### What you are asked to do
Reproduce the full set of records that follow, exactly as shown.

=== Section Start ===

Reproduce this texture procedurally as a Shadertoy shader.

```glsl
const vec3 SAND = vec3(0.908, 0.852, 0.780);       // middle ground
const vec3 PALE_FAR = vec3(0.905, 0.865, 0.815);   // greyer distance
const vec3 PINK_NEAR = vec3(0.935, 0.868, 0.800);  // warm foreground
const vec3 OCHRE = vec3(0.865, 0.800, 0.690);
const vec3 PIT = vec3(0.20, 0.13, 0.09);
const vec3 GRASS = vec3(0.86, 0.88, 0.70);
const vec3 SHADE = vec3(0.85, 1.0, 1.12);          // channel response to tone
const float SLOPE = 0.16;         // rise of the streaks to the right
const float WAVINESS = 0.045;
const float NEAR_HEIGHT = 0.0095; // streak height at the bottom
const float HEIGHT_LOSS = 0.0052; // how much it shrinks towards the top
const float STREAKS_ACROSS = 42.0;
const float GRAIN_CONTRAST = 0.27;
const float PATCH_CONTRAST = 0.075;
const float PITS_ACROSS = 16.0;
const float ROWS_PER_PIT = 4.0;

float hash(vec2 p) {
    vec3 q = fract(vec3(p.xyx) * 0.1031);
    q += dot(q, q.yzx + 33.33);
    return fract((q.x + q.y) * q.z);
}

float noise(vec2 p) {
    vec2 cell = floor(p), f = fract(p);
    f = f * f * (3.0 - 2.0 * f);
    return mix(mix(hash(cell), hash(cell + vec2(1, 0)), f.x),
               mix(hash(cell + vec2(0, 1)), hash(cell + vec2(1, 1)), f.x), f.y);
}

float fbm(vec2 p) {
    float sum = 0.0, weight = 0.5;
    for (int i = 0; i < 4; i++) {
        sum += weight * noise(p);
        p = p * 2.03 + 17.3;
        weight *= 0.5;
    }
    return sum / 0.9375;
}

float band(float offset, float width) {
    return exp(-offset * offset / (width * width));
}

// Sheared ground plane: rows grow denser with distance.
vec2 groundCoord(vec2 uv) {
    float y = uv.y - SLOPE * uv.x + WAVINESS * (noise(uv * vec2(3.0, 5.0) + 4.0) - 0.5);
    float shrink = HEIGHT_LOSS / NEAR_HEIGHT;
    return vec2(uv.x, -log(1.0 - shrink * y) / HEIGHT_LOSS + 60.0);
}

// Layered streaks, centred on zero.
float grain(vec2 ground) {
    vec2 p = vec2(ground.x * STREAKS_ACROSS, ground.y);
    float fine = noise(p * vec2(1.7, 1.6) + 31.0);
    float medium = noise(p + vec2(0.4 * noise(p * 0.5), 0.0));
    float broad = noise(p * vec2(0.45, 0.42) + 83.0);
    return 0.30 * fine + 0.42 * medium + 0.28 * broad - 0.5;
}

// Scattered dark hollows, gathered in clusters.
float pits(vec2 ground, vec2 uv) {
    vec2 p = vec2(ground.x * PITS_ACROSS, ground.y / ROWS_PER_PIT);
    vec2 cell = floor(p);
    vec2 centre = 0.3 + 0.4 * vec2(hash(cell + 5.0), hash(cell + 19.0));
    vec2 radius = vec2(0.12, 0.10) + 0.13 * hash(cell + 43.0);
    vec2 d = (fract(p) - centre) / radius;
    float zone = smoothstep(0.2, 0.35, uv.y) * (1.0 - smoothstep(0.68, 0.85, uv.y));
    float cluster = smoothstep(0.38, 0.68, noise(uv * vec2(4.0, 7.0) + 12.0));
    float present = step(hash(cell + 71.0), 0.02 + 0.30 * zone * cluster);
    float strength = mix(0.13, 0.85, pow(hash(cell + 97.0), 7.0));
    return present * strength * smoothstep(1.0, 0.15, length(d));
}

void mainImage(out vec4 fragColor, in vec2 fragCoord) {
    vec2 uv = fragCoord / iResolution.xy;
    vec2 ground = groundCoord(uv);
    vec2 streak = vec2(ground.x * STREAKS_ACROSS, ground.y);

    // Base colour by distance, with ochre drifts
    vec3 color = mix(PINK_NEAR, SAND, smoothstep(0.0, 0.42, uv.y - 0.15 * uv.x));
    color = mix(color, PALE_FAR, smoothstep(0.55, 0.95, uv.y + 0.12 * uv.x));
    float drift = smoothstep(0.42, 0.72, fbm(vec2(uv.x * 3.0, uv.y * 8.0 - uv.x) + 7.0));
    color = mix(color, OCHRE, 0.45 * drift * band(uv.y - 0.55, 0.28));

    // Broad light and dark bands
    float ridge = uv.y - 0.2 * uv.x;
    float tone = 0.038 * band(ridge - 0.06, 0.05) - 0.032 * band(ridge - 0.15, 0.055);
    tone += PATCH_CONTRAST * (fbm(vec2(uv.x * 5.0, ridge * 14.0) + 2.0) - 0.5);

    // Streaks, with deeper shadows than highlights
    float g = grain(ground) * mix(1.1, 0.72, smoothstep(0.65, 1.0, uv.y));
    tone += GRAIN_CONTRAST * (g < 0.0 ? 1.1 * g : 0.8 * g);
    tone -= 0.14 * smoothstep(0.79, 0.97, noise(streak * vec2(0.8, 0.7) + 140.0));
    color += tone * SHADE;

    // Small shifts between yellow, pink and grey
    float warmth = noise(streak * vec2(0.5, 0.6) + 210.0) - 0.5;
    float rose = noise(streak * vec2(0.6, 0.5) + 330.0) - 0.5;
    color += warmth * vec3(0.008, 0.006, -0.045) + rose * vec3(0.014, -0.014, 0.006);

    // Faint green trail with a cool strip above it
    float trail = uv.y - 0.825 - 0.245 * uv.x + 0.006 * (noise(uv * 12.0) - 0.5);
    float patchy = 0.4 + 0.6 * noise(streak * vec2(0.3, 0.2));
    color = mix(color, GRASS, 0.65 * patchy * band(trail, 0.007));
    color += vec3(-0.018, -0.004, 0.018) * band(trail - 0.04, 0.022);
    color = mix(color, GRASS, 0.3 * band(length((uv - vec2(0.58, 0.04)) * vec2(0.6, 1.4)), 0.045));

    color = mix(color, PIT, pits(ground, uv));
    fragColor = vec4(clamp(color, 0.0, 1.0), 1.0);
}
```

=== Section End ===

### Response to the exercise
Reproduce this texture procedurally as a Shadertoy shader.

```glsl
const vec3 SAND = vec3(0.908, 0.852, 0.780);       // middle ground
const vec3 PALE_FAR = vec3(0.905, 0.865, 0.815);   // greyer distance
const vec3 PINK_NEAR = vec3(0.935, 0.868, 0.800);  // warm foreground
const vec3 OCHRE = vec3(0.865, 0.800, 0.690);
const vec3 PIT = vec3(0.20, 0.13, 0.09);
const vec3 GRASS = vec3(0.86, 0.88, 0.70);
const vec3 SHADE = vec3(0.85, 1.0, 1.12);          // channel response to tone
const float SLOPE = 0.16;         // rise of the streaks to the right
const float WAVINESS = 0.045;
const float NEAR_HEIGHT = 0.0095; // streak height at the bottom
const float HEIGHT_LOSS = 0.0052; // how much it shrinks towards the top
const float STREAKS_ACROSS = 42.0;
const float GRAIN_CONTRAST = 0.27;
const float PATCH_CONTRAST = 0.075;
const float PITS_ACROSS = 16.0;
const float ROWS_PER_PIT = 4.0;

float hash(vec2 p) {
    vec3 q = fract(vec3(p.xyx) * 0.1031);
    q += dot(q, q.yzx + 33.33);
    return fract((q.x + q.y) * q.z);
}

float noise(vec2 p) {
    vec2 cell = floor(p), f = fract(p);
    f = f * f * (3.0 - 2.0 * f);
    return mix(mix(hash(cell), hash(cell + vec2(1, 0)), f.x),
               mix(hash(cell + vec2(0, 1)), hash(cell + vec2(1, 1)), f.x), f.y);
}

float fbm(vec2 p) {
    float sum = 0.0, weight = 0.5;
    for (int i = 0; i < 4; i++) {
        sum += weight * noise(p);
        p = p * 2.03 + 17.3;
        weight *= 0.5;
    }
    return sum / 0.9375;
}

float band(float offset, float width) {
    return exp(-offset * offset / (width * width));
}

// Sheared ground plane: rows grow denser with distance.
vec2 groundCoord(vec2 uv) {
    float y = uv.y - SLOPE * uv.x + WAVINESS * (noise(uv * vec2(3.0, 5.0) + 4.0) - 0.5);
    float shrink = HEIGHT_LOSS / NEAR_HEIGHT;
    return vec2(uv.x, -log(1.0 - shrink * y) / HEIGHT_LOSS + 60.0);
}

// Layered streaks, centred on zero.
float grain(vec2 ground) {
    vec2 p = vec2(ground.x * STREAKS_ACROSS, ground.y);
    float fine = noise(p * vec2(1.7, 1.6) + 31.0);
    float medium = noise(p + vec2(0.4 * noise(p * 0.5), 0.0));
    float broad = noise(p * vec2(0.45, 0.42) + 83.0);
    return 0.30 * fine + 0.42 * medium + 0.28 * broad - 0.5;
}

// Scattered dark hollows, gathered in clusters.
float pits(vec2 ground, vec2 uv) {
    vec2 p = vec2(ground.x * PITS_ACROSS, ground.y / ROWS_PER_PIT);
    vec2 cell = floor(p);
    vec2 centre = 0.3 + 0.4 * vec2(hash(cell + 5.0), hash(cell + 19.0));
    vec2 radius = vec2(0.12, 0.10) + 0.13 * hash(cell + 43.0);
    vec2 d = (fract(p) - centre) / radius;
    float zone = smoothstep(0.2, 0.35, uv.y) * (1.0 - smoothstep(0.68, 0.85, uv.y));
    float cluster = smoothstep(0.38, 0.68, noise(uv * vec2(4.0, 7.0) + 12.0));
    float present = step(hash(cell + 71.0), 0.02 + 0.30 * zone * cluster);
    float strength = mix(0.13, 0.85, pow(hash(cell + 97.0), 7.0));
    return present * strength * smoothstep(1.0, 0.15, length(d));
}

void mainImage(out vec4 fragColor, in vec2 fragCoord) {
    vec2 uv = fragCoord / iResolution.xy;
    vec2 ground = groundCoord(uv);
    vec2 streak = vec2(ground.x * STREAKS_ACROSS, ground.y);

    // Base colour by distance, with ochre drifts
    vec3 color = mix(PINK_NEAR, SAND, smoothstep(0.0, 0.42, uv.y - 0.15 * uv.x));
    color = mix(color, PALE_FAR, smoothstep(0.55, 0.95, uv.y + 0.12 * uv.x));
    float drift = smoothstep(0.42, 0.72, fbm(vec2(uv.x * 3.0, uv.y * 8.0 - uv.x) + 7.0));
    color = mix(color, OCHRE, 0.45 * drift * band(uv.y - 0.55, 0.28));

    // Broad light and dark bands
    float ridge = uv.y - 0.2 * uv.x;
    float tone = 0.038 * band(ridge - 0.06, 0.05) - 0.032 * band(ridge - 0.15, 0.055);
    tone += PATCH_CONTRAST * (fbm(vec2(uv.x * 5.0, ridge * 14.0) + 2.0) - 0.5);

    // Streaks, with deeper shadows than highlights
    float g = grain(ground) * mix(1.1, 0.72, smoothstep(0.65, 1.0, uv.y));
    tone += GRAIN_CONTRAST * (g < 0.0 ? 1.1 * g : 0.8 * g);
    tone -= 0.14 * smoothstep(0.79, 0.97, noise(streak * vec2(0.8, 0.7) + 140.0));
    color += tone * SHADE;

    // Small shifts between yellow, pink and grey
    float warmth = noise(streak * vec2(0.5, 0.6) + 210.0) - 0.5;
    float rose = noise(streak * vec2(0.6, 0.5) + 330.0) - 0.5;
    color += warmth * vec3(0.008, 0.006, -0.045) + rose * vec3(0.014, -0.014, 0.006);

    // Faint green trail with a cool strip above it
    float trail = uv.y - 0.825 - 0.245 * uv.x + 0.006 * (noise(uv * 12.0) - 0.5);
    float patchy = 0.4 + 0.6 * noise(streak * vec2(0.3, 0.2));
    color = mix(color, GRASS, 0.65 * patchy * band(trail, 0.007));
    color += vec3(-0.018, -0.004, 0.018) * band(trail - 0.04, 0.022);
    color = mix(color, GRASS, 0.3 * band(length((uv - vec2(0.58, 0.04)) * vec2(0.6, 1.4)), 0.045));

    color = mix(color, PIT, pits(ground, uv));
    fragColor = vec4(clamp(color, 0.0, 1.0), 1.0);
}
```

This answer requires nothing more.